- Rating: Good
- Conditions: Strawberry is now ice free! DWR has stocked over 600,000 8- to 9-inch cutthroats over the last two weeks. Some anglers report slow fishing, but most anglers report good success using various baits, lures and flies. A variety of fly and lure colors are currently effective; the fish seem to be hungry. If one technique or location isn't producing, change things up or move and success should improve.
Cutthroat Trout Viewing Day will take place at the Strawberry Visitor Center on Saturday, June 1 from 9 a.m. until noon. Though the stream will be murky, we will be in the fish trap and egg-taking facility behind the visitor center holding up fish for you to see (and maybe touch!).

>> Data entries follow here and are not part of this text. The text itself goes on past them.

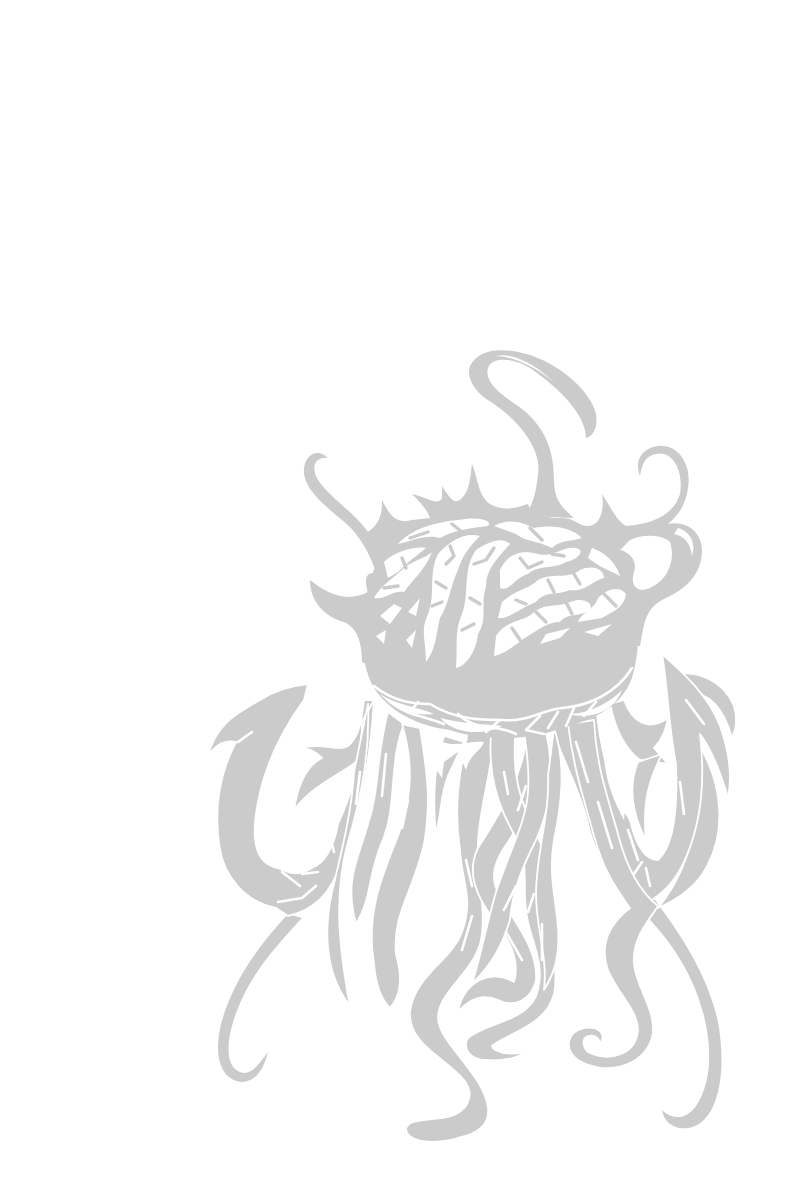
<!DOCTYPE html>
<html lang="en">
<head>
<meta charset="utf-8">
<title>Tentacled brain creature</title>
<style>
:root { --paper: #ffffff; --ink: #cbcbcb; }
html, body { margin: 0; padding: 0; background: var(--paper); overflow: hidden; }
.canvas { width: 800px; height: 1200px; overflow: hidden; background: var(--paper); }
.canvas svg { display: block; width: 800px; height: 1200px; }
.ink { fill: var(--ink); }
.edged { fill: var(--ink); stroke: var(--paper); stroke-width: .9; stroke-linejoin: round; }
.light { fill: var(--paper); }
.cut { fill: none; stroke: var(--paper); stroke-width: 1.3; stroke-linecap: round; stroke-linejoin: round; }
.fold { fill: none; stroke: var(--ink); stroke-width: 1.7; stroke-linecap: round; stroke-linejoin: round; }
</style>
</head>
<body>
<main class="canvas">
<svg viewBox="0 0 400 600" role="img" aria-label="Grey silhouette of a brain-shaped creature with horns, hooked arms and trailing tentacles">

  <g id="whips" class="ink">
    <path d="M144 457C132 470 119 486 112 507C106 525 109 540 121 541C128 541 132 534 134 526C129 533 125 538 120 536C112 533 113 519 119 504C126 486 139 472 151 459Z"/>
    <path d="M326 448C337 463 353 484 359 511C364 539 358 562 344 564C337 565 332 561 331 555C336 560 343 560 348 553C356 541 356 524 352 508C346 484 332 466 319 454Z"/>
  </g>

  <g id="arms" class="edged">
    <path d="M188 350C186 364 184 373 178 381C169 388 157 392 147 405C149 392 153 383 161 379C157 375 153 374 150 374C161 371 169 376 174 373C180 368 181 359 182 350Z"/>
    <path d="M154 342C144 343 136 346 130 350C118 357 108 362 104 378C108 372 113 370 118 371C109 388 107 407 110 425C112 437 122 451 138 454L144 458C157 455 166 446 170 432C176 415 184 397 187 350L181 361C181 381 175 399 169 412C167 423 163 431 156 434C150 438 145 437 139 434C128 432 126 421 128 407C131 385 141 365 152 350Z"/>
    <path d="M336 337C350 335 362 341 367 353C369 360 368 365 366 369C362 354 354 345 341 346Z"/>
    <path d="M312 350C316 361 324 366 334 359C333 366 330 371 327 374L334 382L320 380C313 375 308 366 305 352Z"/>
    <path d="M351 375C362 395 362 417 354 432C350 441 341 449 329 454C338 443 344 430 347 414C349 402 348 388 344 378Z"/>
    <path d="M331 327C340 335 354 347 360 363C365 377 366 389 364 399C360 385 356 375 350 367C353 393 350 415 341 433C336 443 329 449 319 454C306 443 297 427 293 408C288 390 279 376 275 360L298 352C300 376 306 396 315 410C318 423 323 430 329 430C337 423 339 405 338 382C334 361 334 344 331 327Z"/>
    <path d="M331 377C325 389 321 400 323 420C316 407 314 393 319 381Z"/>
  </g>

  <g id="tentacles-back" class="edged">
    <path d="M184 352C185 376 181 397 174 421C167 446 169 472 175 503C164 489 161 469 166 446C171 425 176 405 177 386Z"/>
    <path d="M194 356C188 378 190 394 184 412C179 430 172 440 178 462C186 449 184 437 191 421C199 402 194 382 202 362Z"/>
    <path d="M201 362C207 382 206 399 199 418C190 440 183 458 187 482C188 494 191 500 195 504C201 497 201 488 198 477C196 457 207 445 212 422C216 400 213 383 210 364Z"/>
    <path d="M222 368C217 383 216 398 218 417C221 405 220 398 224 388L232 371Z"/>
    <path d="M284 362C287 386 293 403 297 418C302 436 308 444 315 454C306 461 299 471 304 485C309 497 319 505 319 515C318 528 304 531 294 526C291 523 291 519 294 518C298 517 300 520 300 522C304 516 298 513 292 514C283 516 282 525 289 530C302 538 321 534 326 519C329 506 318 494 317 482C316 469 324 461 329 453C319 445 313 433 309 417C303 396 298 382 297 360Z"/>
  </g>

  <g id="tentacles-front" class="edged">
    <path d="M234 366C229 389 227 405 230 425C231 442 237 449 231 466C226 480 207 488 205 506C204 522 223 529 232 540C238 548 234 557 221 559C212 560 203 560 203 565C205 572 218 572 229 569C239 567 245 562 244 554C242 537 219 521 219 509C219 496 235 488 240 472C244 457 238 438 239 421C240 402 246 387 247 366Z"/>
    <path d="M264 364C262 388 250 407 239 424C233 436 238 448 247 460C256 471 260 481 257 491C252 488 246 487 240 490C234 493 230 499 229 506C235 499 242 497 249 500C257 504 266 500 268 490C269 475 258 462 251 450C245 441 246 433 252 424C263 408 271 389 274 366Z"/>
    <path d="M246 362C243 386 249 403 257 417C266 431 260 444 264 461C267 474 273 484 268 498C262 511 244 511 234 519C231 524 235 530 243 530C252 531 261 528 263 526C254 528 247 526 246 523C253 517 273 513 277 497C280 481 273 468 274 452C275 437 273 426 266 412C258 396 256 382 258 362Z"/>
    <path d="M273 366C278 388 275 404 268 420C261 434 256 446 255 460C251 473 246 482 236 492C241 476 243 463 248 446C255 425 263 411 264 396C265 384 263 374 262 365Z"/>
    <path d="M277 364C283 382 281 401 277 420C274 438 278 449 279 464C280 478 277 487 272 495C274 478 268 465 268 447C268 427 275 407 274 388Z"/>
  </g>

  <g id="tentacle-cuts" class="cut">
    <path d="M233 430L236 443M236 458L231 475M253 466L261 480M258 443L252 455M271 462L271 480M263 393L259 405M252 386L254 397M267 447L264 456"/>
    <path d="M193 377L191 398M180 386L178 402M204 400L201 414M288 371L294 391M299 401L306 424M321 431L317 437M340 391L342 407M323 434L325 443"/>
    <path d="M141 436L150 443M151 437L159 436M139 451L151 449L158 443M119 371L126 366M165 418L167 426M314 415L319 430M343 350L352 362"/>
  </g>

  <g id="horns" class="ink">
    <path d="M262 258C267 252 268 246 269 237C271 225 260 211 247 202C237 196 233 189 235 183C239 175 249 174 259 176C276 179 295 194 298 207C299 213 297 218 293 219C293 208 281 195 265 184C257 179 246 178 244 184C242 191 250 197 259 203C273 213 277 226 277 240C277 249 280 253 287 259Z"/>
    <path d="M190 292C186 279 181 268 171 260C160 251 151 243 152 234C153 227 159 224 164 229C158 228 155 233 159 240C165 249 177 256 184 266C191 261 191 255 191 250C195 258 198 262 206 260L215 259C214 256 212 253 206 247C214 249 219 253 221 249L221 243C225 249 227 253 231 249C235 245 235 239 236 232C239 239 239 248 245 252C252 256 258 254 264 252L270 266L222 272Z"/>
    <path d="M268 257C277 261 282 257 288 261C297 267 303 259 301 247C305 253 308 260 313 263C327 262 337 257 340 247C342 235 336 225 328 227C322 228 321 233 320 238C317 230 321 224 329 223C339 222 346 232 344 244C343 252 339 258 334 262C343 260 351 266 351 275C351 288 342 295 331 300C322 305 322 313 320 323L300 322L299 276Z"/>
    <path d="M191 289C185 284 181 287 184 296C174 301 165 298 155 290C155 302 164 309 172 311C179 314 181 322 181 331L195 338Z"/>
  </g>
  <g id="horn-gaps" class="light">
    <path d="M315 270C321 267 331 267 335 271C338 280 334 290 325 294C318 297 315 292 317 286C319 281 315 276 310 275Z"/>
    <path d="M339 264C346 266 348 273 346 278C345 271 342 268 337 267Z"/>
    <path d="M248 178C257 178 269 184 278 192C269 183 257 176 248 178Z"/>
  </g>

  <g id="brain">
    <path class="ink" d="M189 280C196 269 211 261 229 257C251 252 279 257 296 267C309 275 315 287 316 298C320 313 320 325 316 339C311 353 297 360 281 364C266 370 242 371 225 365C208 363 194 355 187 344C178 329 180 299 189 280Z"/>
    <g id="highlights" class="light">
      <path d="M199 272C205 265 217 261 229 260C238 258 247 260 244 263C236 264 227 265 220 269C213 267 207 270 199 272Z"/>
      <path d="M192 281C197 276 207 273 213 274C208 278 204 281 199 286L194 289Z"/>
      <path d="M187 299C191 292 197 289 202 284C207 280 213 279 216 276C212 286 206 290 202 296C196 295 193 300 187 299Z"/>
      <path d="M190 308L197 302L201 304L195 312ZM188 318L193 315L192 322Z"/>
      <path d="M219 277C225 270 233 266 240 268C235 273 231 278 229 285C225 293 225 301 220 309C218 317 218 325 213 331C213 319 210 316 214 307C218 297 214 287 219 277Z"/>
      <path d="M238 275C244 271 251 268 255 272C248 280 243 285 243 293C240 303 244 309 239 317C238 326 233 333 228 334C229 323 227 316 231 307C235 296 231 285 238 275Z"/>
      <path d="M247 263C254 259 261 261 267 264C277 262 286 264 291 269C284 271 280 270 276 274C268 270 263 271 258 267Z"/>
      <path d="M250 285C254 276 262 275 269 277C277 279 281 273 288 274C293 275 289 280 283 281C276 285 270 282 264 287C257 289 255 296 250 294Z"/>
      <path d="M251 301C259 294 264 295 269 290C276 286 283 290 290 285C297 282 302 285 302 289C295 291 293 296 285 295C278 298 273 295 268 301C260 304 254 310 249 309Z"/>
      <path d="M248 318C253 310 261 311 266 307C272 301 279 304 285 301C292 298 297 302 295 305C289 309 284 306 280 311C274 311 269 315 264 318C259 321 253 327 247 328Z"/>
      <path d="M299 299C304 294 310 293 313 297C312 304 306 306 301 309L289 311C290 307 297 305 299 299Z"/>
      <path d="M296 274C302 276 308 281 310 288C304 285 299 283 294 279Z"/>
      <path d="M273 317L285 314L280 319L270 322ZM292 316L306 312L299 318ZM204 306L210 299L208 308ZM203 320L208 315L206 324Z"/>
    </g>
    <g id="folds" class="fold">
      <path d="M223 282L227 278L225 273M216 303L221 301M237 282L243 280L247 274M231 315L237 312M235 299L240 302M218 291L223 294"/>
      <path d="M260 279L264 284L271 281M276 277L282 278M258 300L263 302M274 290L277 296M287 287L290 292M256 314L260 320M268 306L273 311M283 301L286 307"/>
      <path d="M205 269L214 266M226 262L231 266M265 264L271 270M201 279L203 284M192 294L199 293M302 297L308 303"/>
    </g>
    <g id="underside" class="cut">
      <path d="M187 343C197 351 207 352 215 352C228 360 241 360 251 360C264 361 271 355 281 354C294 353 308 347 316 334"/>
      <path d="M194 350C203 358 213 358 222 362M229 357C238 366 249 362 258 367M270 358L263 365L272 367M279 356L274 364M287 354L283 363M298 351L292 358M209 351L205 356M250 360L243 366"/>
    </g>
    <g class="light">
      <path d="M190 347C199 353 208 353 217 357C211 358 198 356 190 347Z"/>
      <path d="M220 359C232 362 243 362 251 363C242 368 227 367 220 359Z"/>
      <path d="M284 357C295 357 305 351 311 345C307 356 295 360 284 357Z"/>
    </g>
  </g>

  <g id="tentacle-roots" class="light">
    <path d="M218 369C225 375 234 370 242 371C240 376 235 377 233 385L229 376L222 381L221 389C215 381 216 375 218 369Z"/>
    <path d="M302 371C304 381 309 389 313 400L312 410C306 399 301 386 302 371Z"/>
  </g>
</svg>
</main>
</body>
</html>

Strawberry Reservoir has special regulations. Check the Utah Fishing Guidebook for more regulations. For help differentiating Bear Lake cutthroat trout and rainbow trout, download the identification brochure.
- Location: Wasatch County
- Directions: 23 miles southeast of Heber City, Utah on Hwy. 40
- Type: Blue Ribbon
- Size: 17,120 acres (maximum)
- Elevation: 7,602 feet
- Hours: No restrictions
- Likely catch: Cutthroat Trout, Rainbow Trout
- Possible catch: Kokanee Salmon, Smallmouth Bass
- Regulations: To see what statewide or special regulations apply to this waterbody, please read the current Fishing Guidebook.
- Site amenities: Boat launching facilities (4 ramps), marina stores, restaurants, campgrounds, sanitary dump stations, Forest Service visitor center, Strawberry River fish trap and egg collection station
- Handicap access: Haws Point handicapped access
- Site description: Strawberry Reservoir lies in an open mountain valley with mixed conifer and aspen forests on the upper slopes. The reservoir contains four major fishing zones including the Strawberry Basin, Meadows Basin, the Narrows, and Soldier Creek Basin. Strawberry Valley provides a variety of fishing opportunities from catch and release fishing in the tributaries to trophy cutthroat and rainbow fishing on the reservoir. Most of the fishing pressure and catch occurs from boats. Shoreline fishing is best during the cooler seasons of spring and fall.